The single most important activity for musicians. It helps us reach our goals and improve our skill, bringing great satisfaction. But if it is viewed as just another activity to squeeze into the schedule, you are doing both your child and your investment a disservice.
What are you achieving by encouraging your child to regularly participate in effective practise?
You are furthering connections.
Not just between your child and their instrument, but also between your child and music in general. There have been lots of studies proving the benefits of music to our brains, but these benefits won’t occur by just turning up to a 30-minute lesson once a week. They will also learn more about their instrument – how it feels, how it sounds, what it can do – and will become more attuned to how they can control what sound it can produce.
You are encouraging your child to become an independent problem solver.
Any good teacher will teach their students all the tools they need to get themselves out of a tricky situation. If they strike a problem while practising through the week, taking the, “I’ll wait until the next lesson to ask my teacher” response is not an appropriate solution. I encourage my students to contact me with questions, rather than waste a whole week, but even then I don’t just give them the answer. Working out ways to discover the solution and being able to move forward is very rewarding and as well as improving their problem-solving skills, also gives them confidence.
You are providing an opportunity for them to exercise exacting mental concentration.
To play an instrument, your child’s brain is processing a great number of details simultaneously, combining rhythm, pitch, technique, body positioning, fine motor skills, dynamics, texture, tonal shading and more. The synapses being developed in the brain of a musician are unique.
You are helping them to develop the skill of listening as opposed to just hearing.
Effective practise involves your child really listening to what they are producing and finding ways to improve that sound. From obvious changes in dynamics, through to subtle variances in tone and phrasing, they will learn to really pay attention to what is beneath the surface.
You are teaching them how to persevere and work towards a long-term goal.
Piano skills don’t instantly appear, but grow over time. Having a goal towards which they can steadily progress gives your child the opportunity to understand the concept of steady progress and delayed gratification.
You are showing them how to schedule and prioritise.
Following on from the point above, having a goal necessitates scheduling and prioritising. If practise is scheduled into their routine along with homework and jobs around the house, they will learn how scheduling allows time for everything to happen, and that all those things happening means they reach all their goals.
You are maximising your investment

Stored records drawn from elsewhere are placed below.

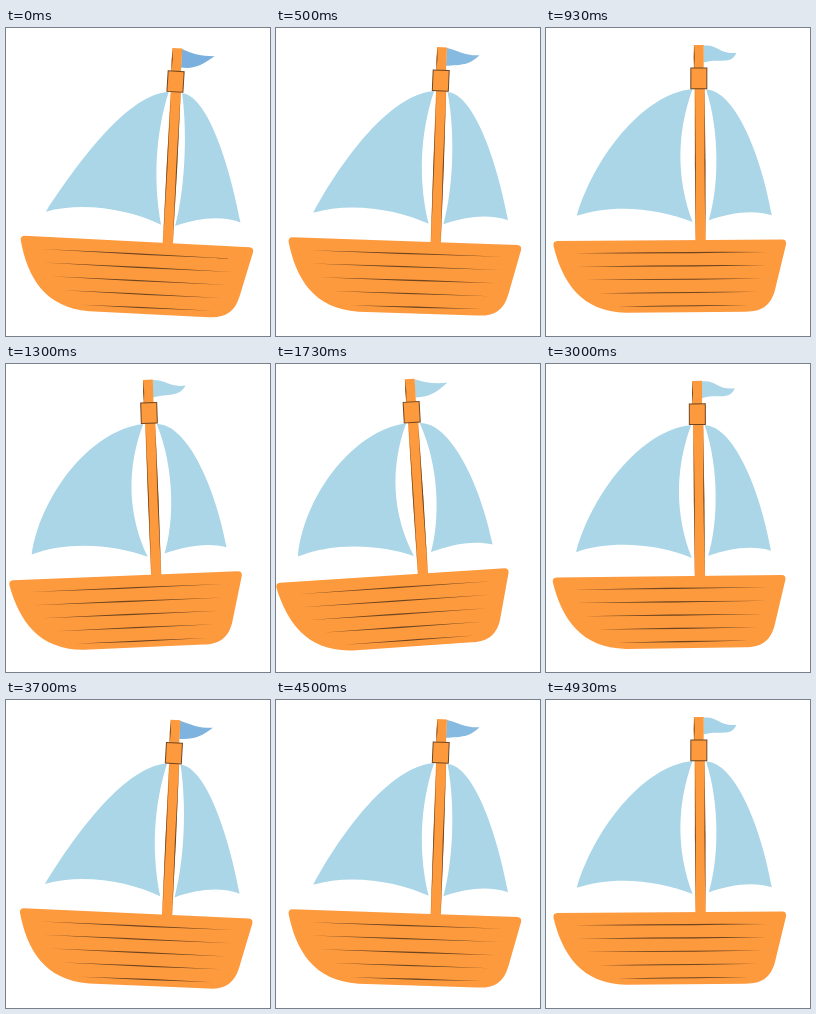
Write an HTML page with a canvas that moves like this. It is 264 px wide and 308 px high and loops after 5000 ms.

```html
<!DOCTYPE html>
<html lang="en">
<head>
<meta charset="utf-8">
<title>Rocking sailboat</title>
<style>
  html, body { margin: 0; width: 100%; height: 100%; overflow: hidden; background: #fff; }
  canvas { display: block; width: 264px; height: 308px; }
</style>
</head>
<body>
<canvas id="stage" width="264" height="308"></canvas>
<script>
const ctx = document.getElementById('stage').getContext('2d');
const LOOP = 5000, SWING = 4000;
const PIVOT_X = 107, PIVOT_Y = 340;
const TILT = 3.45 * Math.PI / 180, LAG = 0.003;
const WOOD = '#fd9a3e', LINE = '#70451f', SAIL = '#aad6e8';

function fillShape(color, trace) {
  ctx.beginPath();
  trace();
  ctx.closePath();
  ctx.fillStyle = color;
  ctx.fill();
}

// A stroke that is thickest in the middle and thins out at both ends.
function taper(x1, y1, x2, y2, width) {
  const length = Math.hypot(x2 - x1, y2 - y1);
  const nx = (y1 - y2) / length * width, ny = (x2 - x1) / length * width;
  const mx = (x1 + x2) / 2, my = (y1 + y2) / 2;
  fillShape(LINE, () => {
    ctx.moveTo(x1, y1);
    ctx.quadraticCurveTo(mx + nx, my + ny, x2, y2);
    ctx.quadraticCurveTo(mx - nx, my - ny, x1, y1);
  });
}

// The wind (0 to 1) pushes the edges of both sails outward.
function drawSails(wind) {
  fillShape(SAIL, () => {
    ctx.moveTo(30.5, 188);
    ctx.bezierCurveTo(62 - 24 * wind, 133, 106 - 17 * wind, 66, 146, 61);
    ctx.bezierCurveTo(135 - 8 * wind, 105.5, 136 - 9 * wind, 151.5, 146.3, 194);
    ctx.bezierCurveTo(115.5, 181, 67, 175, 30.5, 188);
  });
  fillShape(SAIL, () => {
    const footX = 160.5 + 3 * wind, footY = 194.5 - 3.5 * wind;
    ctx.moveTo(159.5, 61.5);
    ctx.bezierCurveTo(183 + 6 * wind, 62, 209 + 7 * wind, 122, 225.5, 187);
    ctx.bezierCurveTo(206, 181, 183, 185, footX, footY);
    ctx.bezierCurveTo(167.5 + 7 * wind, 160, 168 + 9 * wind, 106, 159.5, 61.5);
  });
}

// The flag waves most when the boat is upright and pales as it leans left.
function drawFlag(wave, pale) {
  const color = `rgb(${123 + 47 * pale}, ${176 + 38 * pale}, ${222 + 10 * pale})`;
  fillShape(color, () => {
    ctx.moveTo(156.8, 17.5);
    ctx.bezierCurveTo(168 + 4 * wave, 22 - 6 * wave, 177 - 5 * wave, 23.5 + 3 * wave, 189.7, 22.6 + 2 * wave);
    ctx.bezierCurveTo(178 + 6 * wave, 31 + 7 * wave, 172, 37 - 8 * wave, 156.8, 36 - 1.5 * wave);
  });
}

function drawMast() {
  ctx.fillStyle = WOOD;
  ctx.fillRect(147.1, 17, 9.9, 24);
  taper(147.5, 17, 147.5, 41, 1);
  fillShape(WOOD, () => {
    ctx.moveTo(147.9, 60);
    ctx.lineTo(158.2, 60);
    ctx.lineTo(159.4, 213);
    ctx.lineTo(149.1, 213);
  });
  taper(148.4, 60, 149.4, 213, 0.9);
  taper(157.9, 60, 159.1, 213, 1.1);
  ctx.fillStyle = WOOD;
  ctx.strokeStyle = LINE;
  ctx.lineWidth = 1;
  ctx.fillRect(144.2, 40, 16, 20.6);
  ctx.strokeRect(144.2, 40, 16, 20.6);
}

function drawHull() {
  fillShape(WOOD, () => {
    ctx.moveTo(11, 213.2);
    ctx.lineTo(236, 211.3);
    ctx.quadraticCurveTo(240.5, 211.5, 239.8, 216);
    ctx.lineTo(229, 261);
    ctx.bezierCurveTo(225, 277, 216, 283.5, 199, 283.5);
    ctx.lineTo(80, 284.8);
    ctx.bezierCurveTo(35, 284, 16, 254, 7.2, 218);
    ctx.quadraticCurveTo(6.5, 213.5, 11, 213.2);
  });
  for (let i = 0; i < 5; i++) {
    const y = 225.5 + i * 13.3;
    taper(28 + 2.7 * i * i, y, 222 - 1.2 * i * i, y - 1.8, 1.3);
  }
}

// Ease-in-out with control points at 0.42 and 0.58, solved by Newton steps.
function easeInOut(x) {
  let u = x;
  for (let i = 0; i < 6; i++) {
    u -= (1.26 * u - 0.78 * u * u + 0.52 * u ** 3 - x) / (1.26 - 1.56 * u + 1.56 * u * u);
  }
  return u * u * (3 - 2 * u);
}

// The picture steps twice per 100 ms, holding 30 ms and then 70 ms.
function steppedTime(ms) {
  const t = ms % LOOP;
  return Math.floor(t / 100) * 100 + (t % 100 >= 30 ? 50 : 0);
}

function draw(ms) {
  const phase = (steppedTime(ms) % SWING) / (SWING / 2);
  const lean = easeInOut(phase < 1 ? phase : 2 - phase);
  const wave = Math.sin(Math.PI * lean);

  ctx.setTransform(1, 0, 0, 1, 0, 0);
  ctx.fillStyle = '#fff';
  ctx.fillRect(0, 0, 264, 308);
  ctx.translate(PIVOT_X, PIVOT_Y);
  ctx.rotate(TILT * (1 - 2 * lean) - LAG * wave);
  ctx.translate(-PIVOT_X, -PIVOT_Y);

  drawSails(Math.sin(Math.PI / 2 * lean));
  drawFlag(wave, Math.min(1, 2 * lean));
  drawMast();
  drawHull();
}

const start = performance.now();
function tick() {
  draw(performance.now() - start);
  requestAnimationFrame(tick);
}
tick();
</script>
</body>
</html>
```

You have invested financially in lessons and have also invested your (and your child’s) time. Ensuring they make the most of the opportunity makes your time and money investment more worthwhile.
What is not piano practise?
No improvement. Muddling through a piece from beginning to end without working on sections to facilitate improvement is not practise, it is just playing. When this happens, your child is probably also not playing with any joy, because they are constantly struggling. Don’t feel that just getting through a piece is a goal to tick off the list. A small section of improvement is far better than a whole piece left at the same level.
If you are considering music lessons for your child or for yourself, please contact me to discuss the options. Piano lessons are conducted at my studio in Wallsend, NSW.